CCIJ Member Winston Mwale Wins Southern Africa Media Award in Social Accountability Reporting
CCIJ Member Winston Mwale recently received national recognition for his article, “It Never Rains But Pours for Mkanda Community: How a Delivery Note Ended Up Putting Lives of Pregnant Women on the Line.”
Originally published in February of 2021 in The AfricaBrief, the story examines how the mismanagement of maternity ward resources at the Mkanda Health Centre in Mchinji has jeopardized the health and safety of pregnant women and infants. The facility, which aids over 200 women in delivery each month, is missing about 200 items, including beds, mattresses and medical equipment.
At the virtual Highway Africa event on June 22, Mwale’s story came in second for the 2021 Southern Africa Media Award in Social Accountability Reporting and was awarded $200 USD. Winston’s media start-up, the AfricaBrief, also got the 2021 Southern Africa Media Grant for Social Accountability Reporting.
His proposed story will investigate how COVID-19 restrictions put in place by the Malawi government to manage the spread of the pandemic have negatively affected people’s decisions on whether to go to health facilities, raising fears of long-term effects on the health of patients’ who are not able to access facilities. The story, which will use data journalism, will highlight trends regarding visits to health facilities in Malawi during the Covid-19 period.
The CCIJ’s Midyear Report Fundraising Event
Thank you to everyone who came to our first ever “Midyear Report” fundraising event on Sunday, June 27! Designed to raise money for our community, the event highlighted many exciting developments in our community, including Sonja Smith’s recent awards for her work on water access in Namibia, our launching of the first-ever metaverse space for journalism in Africa, and our recent story with SJV Water about the sinking of Corcoran, a city in California’s Central Valley, that appeared in The New York Times.
Photography Training with Nengi Nelson and Bénédicte Kurzen

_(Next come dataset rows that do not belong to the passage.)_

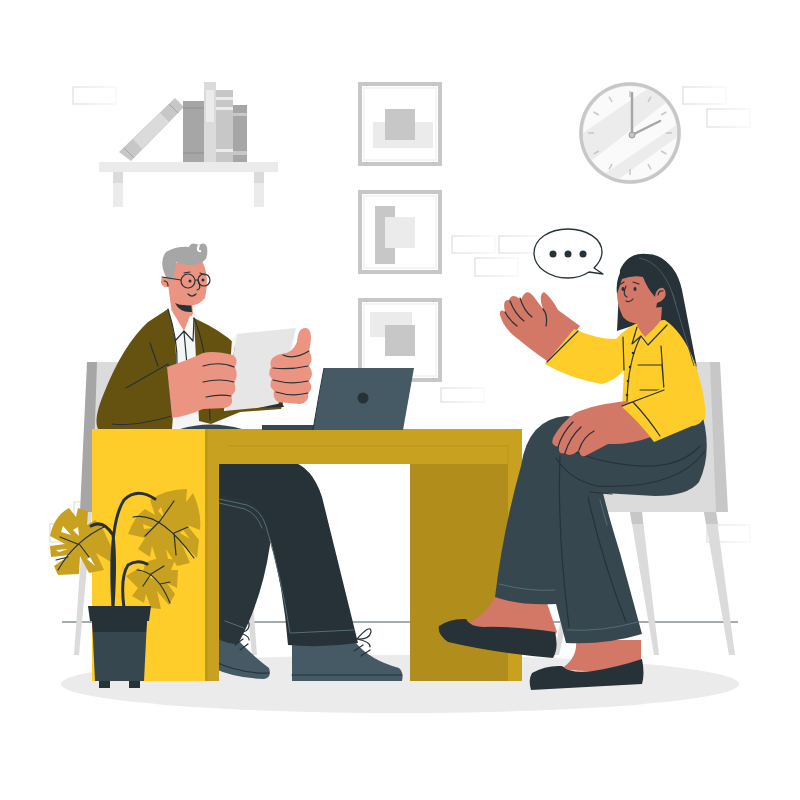
<!DOCTYPE html>
<html lang="en">
<head>
<meta charset="utf-8">
<title>Job interview illustration</title>
<style>
:root{--yellow:#ffcd29;--gold:#c9a121;--gold-dark:#b18e1c;--olive:#665210;--ink:#263238;--slate:#37474f;--steel:#455a64;--skin-m:#eb9481;--skin-w:#d37766;--g1:#ebebeb;--g2:#dbdbdb;--g3:#c7c7c7;--g4:#a6a6a6;--paper:#e6e6e6}
html,body{margin:0;background:#fff;overflow:hidden}
svg{display:block;width:800px;height:800px}
.line{fill:none;stroke:var(--ink);stroke-width:1.2;stroke-linecap:round;stroke-linejoin:round}
.seam{fill:none;stroke:#566c77;stroke-width:1;stroke-linecap:round}
.brick{fill:none;stroke:var(--g1)}
.frame{fill:#fff;stroke:var(--g3);stroke-width:4}
.mat{fill:none;stroke:var(--g1);stroke-width:1}
.g1{fill:var(--g1)}.g2{fill:var(--g2)}.g3{fill:var(--g3)}.g4{fill:var(--g4)}
.ink{fill:var(--ink)}.slate{fill:var(--slate)}.steel{fill:var(--steel)}
.yellow{fill:var(--yellow)}.gold{fill:var(--gold)}.gold-dark{fill:var(--gold-dark)}
.olive{fill:var(--olive)}.skin-m{fill:var(--skin-m)}.skin-w{fill:var(--skin-w)}
</style>
</head>
<body>
<svg viewBox="0 0 800 800" role="img" aria-label="A man with papers interviews a woman across a yellow desk">
<defs>
<clipPath id="clock-face"><circle cx="630" cy="133" r="47"/></clipPath>
<g id="tick"><line x1="630" y1="91" x2="630" y2="97" stroke="#c7c7c7" stroke-width="1.5"/></g>
<linearGradient id="brick-fade"><stop offset="0" stop-color="#e4e4e4"/><stop offset="1" stop-color="#f8f8f8"/></linearGradient>
</defs>

<g id="bricks" fill="none" stroke="url(#brick-fade)" stroke-width="1.5">
<rect x="73" y="87" width="43" height="17"/><rect x="683" y="87" width="43" height="17"/><rect x="707" y="109" width="43" height="18"/>
<rect x="452" y="236" width="43" height="17"/><rect x="499" y="236" width="43" height="17"/><rect x="475" y="258" width="43" height="18"/>
<rect x="441" y="388" width="43" height="14"/><rect x="707" y="525" width="43" height="17"/><rect x="74" y="502" width="43" height="17"/><rect x="50" y="524" width="43" height="18"/>
</g>

<g id="shelf">
<rect class="g1" x="99" y="162" width="179" height="10"/>
<path class="g1" d="M113 172h10v35h-10zM254 172h10v35h-10z"/><path class="g2" d="M113 172h10v11h-10zM254 172h10v11h-10z"/>
<g id="leaning-book"><path class="g3" d="M119 152L175 98 184 107 131 161Z"/><path class="g2" d="M133 139L160 113 169 122 142 149Z"/><path d="M124 148l10 10M169 104l9 9" stroke="#a6a6a6" fill="none"/></g>
<rect class="g4" x="183" y="101" width="21" height="61"/><path d="M183 108h21M183 153h21" stroke="#8f8f8f"/>
<rect class="g2" x="204" y="82" width="12" height="80"/><path class="g1" d="M206 90h8v32h-8z"/>
<rect class="g3" x="216" y="90" width="17" height="72"/><path class="g1" d="M216 97h17v3h-17zM216 107h17v3h-17zM216 149h17v3h-17z"/>
<rect class="g4" x="233" y="105" width="14" height="57"/><path class="g3" d="M233 113h14v3h-14zM233 151h14v4h-14z"/>
</g>

<g id="wall-frames">
<rect class="frame" x="360" y="84" width="80" height="80"/><rect class="mat" x="364" y="88" width="72" height="72"/>
<rect class="g1" x="373" y="122" width="60" height="26"/><rect class="g3" x="385" y="109" width="30" height="31"/>
<rect class="frame" x="360" y="192" width="80" height="80"/><rect class="mat" x="364" y="196" width="72" height="72"/>
<rect class="g3" x="375" y="206" width="20" height="58"/><rect class="g1" x="385" y="217" width="30" height="31"/>
<rect class="frame" x="360" y="300" width="80" height="80"/><rect class="mat" x="364" y="304" width="72" height="72"/>
<rect class="g1" x="370" y="312" width="42" height="25"/><rect class="g3" x="385" y="325" width="30" height="31"/>
</g>

<g id="clock">
<circle class="g2" cx="630" cy="133" r="51"/><circle cx="630" cy="133" r="49" fill="none" stroke="#c7c7c7" stroke-width="3"/>
<circle cx="630" cy="133" r="47" fill="#fafafa"/>
<g clip-path="url(#clock-face)" fill="#ececec"><path d="M570 142L660 80 672 98 582 168ZM598 178L684 120 684 132 612 184Z"/></g>
<use href="#tick"/><use href="#tick" transform="rotate(30 630 133)"/><use href="#tick" transform="rotate(60 630 133)"/><use href="#tick" transform="rotate(90 630 133)"/><use href="#tick" transform="rotate(120 630 133)"/><use href="#tick" transform="rotate(150 630 133)"/><use href="#tick" transform="rotate(180 630 133)"/><use href="#tick" transform="rotate(210 630 133)"/><use href="#tick" transform="rotate(240 630 133)"/><use href="#tick" transform="rotate(270 630 133)"/><use href="#tick" transform="rotate(300 630 133)"/><use href="#tick" transform="rotate(330 630 133)"/>
<path d="M632 135L660 121M632 135V93" stroke="#a6a6a6" stroke-width="2.5" stroke-linecap="round"/><circle cx="632" cy="135" r="3" fill="#c7c7c7" stroke="#999"/>
</g>

<g id="floor">
<ellipse class="g1" cx="400" cy="684" rx="339" ry="29"/>
<path d="M62 622H738" stroke="#37474f" stroke-width=".9"/>
</g>

<g id="left-chair">
<path class="g2" d="M94 362H140V430H92Z"/><path class="g4" d="M87 362H97L92 512H80Z"/>
<path class="g2" d="M84 512H92L79 655H74ZM238 512H246L257 655H252Z"/>
</g>

<g id="right-chair">
<path class="g2" d="M690 362H712L719 512H600V490H690Z"/><path class="g3" d="M710 362H720L728 512H716Z"/>
<path class="g2" d="M630 512H642L659 655H654ZM704 512H716L735 655H729ZM581 512H591L559 655H554Z"/><path class="g3" d="M630 512H642L643 524H632ZM704 512H716L718 524H706Z"/>
</g>

<g id="man-legs">
<path class="steel" d="M213 635Q225 645 238 640 255 658 269 668Q272 678 264 679Q234 678 213 668Z"/>
<path class="line" d="M213 661Q241 674 269 673M235 645l8-6M240 650l8-6M238 632q12-16 11-6-1 7-11 6 12 4 11 8"/>
<path d="M205 464H280L270 545Q262 600 238 644 225 645 208 633Z" fill="#29353b"/>
<path class="steel" d="M292 643H356Q370 660 399 668 404 672 402 681H292Z"/>
<path class="line" d="M292 675H402M354 651l9-6M361 656l9-6M357 639q14-16 14-7-2 8-14 7 14 3 13 8"/>
<path class="ink" d="M205 461H290Q312 466 322 497L358 643Q322 648 288 645Q284 590 268 530 264 509 247 500L205 492Z"/>
<path class="seam" d="M219 499L247 505Q261 510 266 526 282 580 290 633M291 633L354 630M219 503L245 509Q257 514 262 528M225 621l19 7"/>
</g>

<g id="man">
<path d="M160 318L190 306 218 345 222 428H165Z" fill="#f5f5f5"/>
<path class="skin-m" d="M168 284L172 314 184 333 193 313 192 301Z"/>
<path class="ink" d="M175 303Q183 307 191 303L192 312Q180 313 175 303Z"/>
<path d="M166 310L172 311 184 331 190 316 195 317 193 341 184 332 175 341Z" fill="#fff"/><path class="line" d="M166 311L175 341 184 331 193 341 194 318M184 332L187 365"/>
<path class="skin-m" d="M169 270Q175 257 202 261 210 276 205 298 196 309 181 304 171 298 169 287 160 288 161 280 163 274 169 279Z"/>
<path d="M167 279Q158 262 166 252 176 246 189 247 191 241 199 245 205 241 207 247 209 262 199 263 189 268 176 262 175 273 171 281Z" fill="#a6a6a6"/>
<path d="M199 245q-3 7 2 6" fill="none" stroke="#fff" stroke-width="2"/>
<g class="line"><circle cx="188" cy="281" r="7"/><circle cx="204" cy="280" r="6"/><path d="M181 280L162 277M195 280h3M198 280q4 9-1 10M188 294q4 4 8 0M184 273l6-1M200 273l5 2M164 281q4 0 4 5"/></g>
<circle class="ink" cx="190" cy="281" r="1.5"/><circle class="ink" cx="203" cy="280" r="1.5"/>
<path class="olive" d="M194 318Q222 331 235 344L248 400 283 402 281 409 240 412 211 424 199 421Z"/>
<path class="olive" d="M168 309Q178 341 176 375L172 429H98Q93 419 104 393 123 345 148 322Z"/>
<path class="line" d="M168 309Q178 341 177 365M126 388L168 364 172 416M172 416Q132 427 112 424M194 318Q208 350 210 420M150 343l8 23"/>
<path class="slate" d="M180 429Q210 420 242 429Z"/>
<path d="M237 334L296 328 278 406 224 411Z" fill="var(--paper)"/><path d="M237 334L232 339 227 410 224 411Z" fill="#f5f5f5"/>
<path class="skin-m" d="M167 367Q188 360 203 353 214 350 233 355 239 359 235 367 239 376 234 382 238 391 231 396 235 405 225 408L203 409Q187 416 172 418Z"/>
<path class="line" d="M203 366Q220 361 234 367M203 382Q220 378 234 382M206 397Q220 394 231 396"/>
<path class="skin-m" d="M281 354Q293 353 297 342 298 327 306 328 314 330 309 351 314 359 309 366 315 374 309 381 314 389 308 393 310 402 300 404L278 402Q272 398 274 391 268 386 272 379 267 374 271 367 268 357 281 354Z"/>
<path class="line" d="M283 355Q294 360 309 351M273 368Q290 370 308 366M273 380Q291 385 308 381M276 392Q292 397 308 393"/>
<path class="ink" d="M258 408L282 403 284 407Z"/>
</g>

<g id="desk">
<path class="gold" d="M205 429H522V464H219V681H205Z"/><rect class="yellow" x="92" y="429" width="113" height="252"/>
<rect class="gold-dark" x="410" y="464" width="98" height="217"/><rect class="gold" x="508" y="464" width="14" height="217"/>
<path d="M228 446H508V464" fill="none" stroke="#b99520"/><path class="gold-dark" d="M205 430h3v251h-3z" opacity=".4"/>
</g>

<g id="laptop">
<path class="slate" d="M262 425H403V430H262Z"/><path class="steel" d="M324 368H414L403 430H313Z"/><path d="M324 368L319 395 313 430" fill="none" stroke="#263238"/><circle class="ink" cx="363" cy="398" r="5.5"/>
</g>

<g id="plant">
<path id="leaf-right" class="gold" d="M128 534Q134 517 145 509L155 515 150 500Q166 489 187 489L186 502 193 493Q202 513 200 530L187 525 199 540 197 558 181 542 190 563 177 566 166 549 169 564 157 561 152 546 150 557 138 549 145 538Z"/>
<path id="leaf-low" class="gold" d="M126 576L139 568 143 573 145 563Q158 556 175 560L171 570 178 570 177 588 167 583 175 594 169 605 157 591 161 609 151 608 146 594 144 603 132 596 138 588Z"/>
<path id="leaf-left" class="gold" d="M50 536Q54 516 69 508L76 517 78 508 88 511 87 525 95 520Q103 527 106 536L112 548 111 562 96 553 104 570 89 573 80 556 79 574 58 575 54 566 70 555 51 557 50 546 65 544Z"/>
<g fill="#fff"><path d="M63 526l8 9-10-3zM78 527l1 9-6-6zM56 550l12-1-9 3zM90 557l5 9-8-7z"/></g>
<g fill="var(--yellow)"><path d="M143 524l10 4-9 1zM161 507l3 10-6-6zM183 530l7 9-10-6zM150 574l4 5-6-2z"/></g>
<path class="line" d="M58 570Q75 540 106 526M80 545l-20-8M80 545l9 12M68 557l-12 3M133 517Q160 511 194 558M160 521l14-20M174 533l14-6M160 521l-15 15M174 533l2 22M137 570Q157 571 170 603M151 574l13-8M160 584l10-2M151 574l-8 12"/>
<path class="line" d="M113 608Q116 560 113 535 103 519 91 526M113 608Q108 524 124 500 137 487 155 499M124 608Q120 577 128 565 137 559 147 564" style="stroke-width:3"/>
<path class="ink" d="M99 679h11v9h-11zM129 679h11v9h-11z"/><path class="slate" d="M92 620H147L144 681H95Z"/><path class="ink" d="M88 606H151L149 621H90ZM92 621H147L146 632H93Z"/>
</g>

<g id="woman">
<path class="ink" d="M620 270Q628 252 647 254 670 254 677 284L700 385 690 377 650 320 617 331Z"/>
<path class="skin-w" d="M495 597H545Q552 618 557 632L551 642Q500 640 460 627 484 618 495 597Z"/>
<path class="ink" d="M439 626Q451 618 466 619 469 626 483 627 514 626 555 632 559 648 553 658 495 653 448 642 437 634 439 626Z"/>
<path class="skin-w" d="M576 640H641V668Q601 674 561 669 578 658 576 640Z"/>
<path class="ink" d="M532 673Q546 665 562 666 570 674 593 671 618 667 642 659 645 674 642 684L531 690Q528 680 532 673Z"/>
<path class="slate" d="M700 407Q714 450 699 482 688 496 655 496L603 493Q608 514 620 553L642 634Q606 645 566 643L556 604Q520 606 495 597 503 530 521 466 528 419 566 416L610 420Z"/>
<path class="line" d="M700 446Q680 468 640 466 598 463 571 450M705 451Q677 490 597 486 570 480 556 458M590 492Q600 493 612 494M588 497Q602 560 626 622M560 456Q557 530 569 627"/>
<path class="seam" d="M499 584Q530 592 555 590M567 630Q602 632 638 622M600 500L607 525"/>
<path class="skin-w" d="M571 330L607 344 580 374 545 358Z"/>
<path class="skin-w" d="M580 326L550 363Q531 350 518 339 504 329 500 315 499 308 505 312 502 299 509 300 512 292 521 300 526 286 534 297L543 309Q538 295 544 292 551 297 558 310Z"/>
<path class="line" d="M505 312Q510 321 517 326M510 301Q515 314 524 321M520 298Q524 311 532 317M543 309Q548 315 546 326"/>
<path class="yellow" d="M574 329Q596 339 616 339 626 328 639 322L665 320Q686 334 695 364 707 400 705 419 682 427 660 418L622 410 624 370Q616 380 602 384 571 379 545 364Z"/>
<path class="skin-w" d="M640 309L662 307 661 320 645 340 637 325Z"/>
<path class="skin-w" d="M620 279Q630 269 652 280 656 287 655 294 660 284 666 290 667 300 657 303 655 318 642 323 630 325 623 317 616 303 617 289Z"/>
<path class="ink" d="M617 294Q615 278 624 267 638 253 657 257 676 263 682 290L697 368Q686 337 668 322 661 318 662 307 669 294 663 287 656 286 655 297 647 288 643 277 633 275 622 279Z"/>
<path d="M639 258Q664 262 676 304M672 292L694 366" fill="none" stroke="#455a64"/>
<path class="line" d="M619 285l5-3M633 282l6 2M626 286q-4 9 1 11M626 301q4 2 7-2M658 295q1-5 5-4"/><ellipse class="ink" cx="623" cy="289" rx="1.5" ry="2"/><ellipse class="ink" cx="635" cy="289" rx="1.5" ry="2"/>
<path class="yellow" d="M637 327L645 337 663 320 667 326 648 345 641 336 632 344Z"/>
<path class="line" d="M637 327L632 344 641 336 648 345 667 325M641 336Q628 360 627 402M623 337L624 370M547 362L578 331M638 365H662L664 390H640M661 346L664 390M664 390L622 406"/>
<g class="ink"><circle cx="633" cy="353" r="1.3"/><circle cx="630" cy="367" r="1.3"/><circle cx="628" cy="381" r="1.3"/><circle cx="627" cy="395" r="1.3"/></g>
<path class="skin-w" d="M628 401L651 437Q629 445 608 444L587 455Q580 459 579 450 570 458 565 453 558 455 559 447 550 446 553 438 561 423 575 413 595 404 628 401Z"/>
<path class="line" d="M579 450Q583 437 594 431M565 453Q570 437 581 427M558 447Q562 433 573 422"/>
<path class="yellow" d="M622 407L665 387Q687 394 704 414 704 424 692 426L654 442Q642 425 622 407Z"/>
<path class="line" d="M622 406L664 390M633 402Q648 418 660 436"/>
</g>

<g id="speech-bubble">
<path d="M594 268Q602 260 602 252C602 239 587 229 568 229S534 239 534 253 549 278 568 278Q580 278 589 272L603 274Z" fill="#fff" stroke="#263238" stroke-width="1.3" stroke-linejoin="round"/>
<g class="ink"><circle cx="553" cy="254" r="3.5"/><circle cx="568" cy="254" r="3.5"/><circle cx="583" cy="254" r="3.5"/></g>
</g>
</svg>
</body>
</html>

On Thursday, June 24, the CCIJ’s ongoing training series had another exciting installment – a photography workshop featuring Nengi Nelson and Bénédicte Kurzen. Both Nelson and Kurzen work as documentary photographers in Nigeria. In a conversation lead by CCIJ’s Jon Lowenstein, the two discussed the importance of covering one’s local backyard and the strategies they employed to respectfully gain access to apprehensive communities. “I think for me, the one takeaway from this project would be that working in your own backyard doesn’t mean you have a complete understanding,” said Nelson. “You have to do the work to understand your backyard, respect your backyard and create work that honors your backyard.”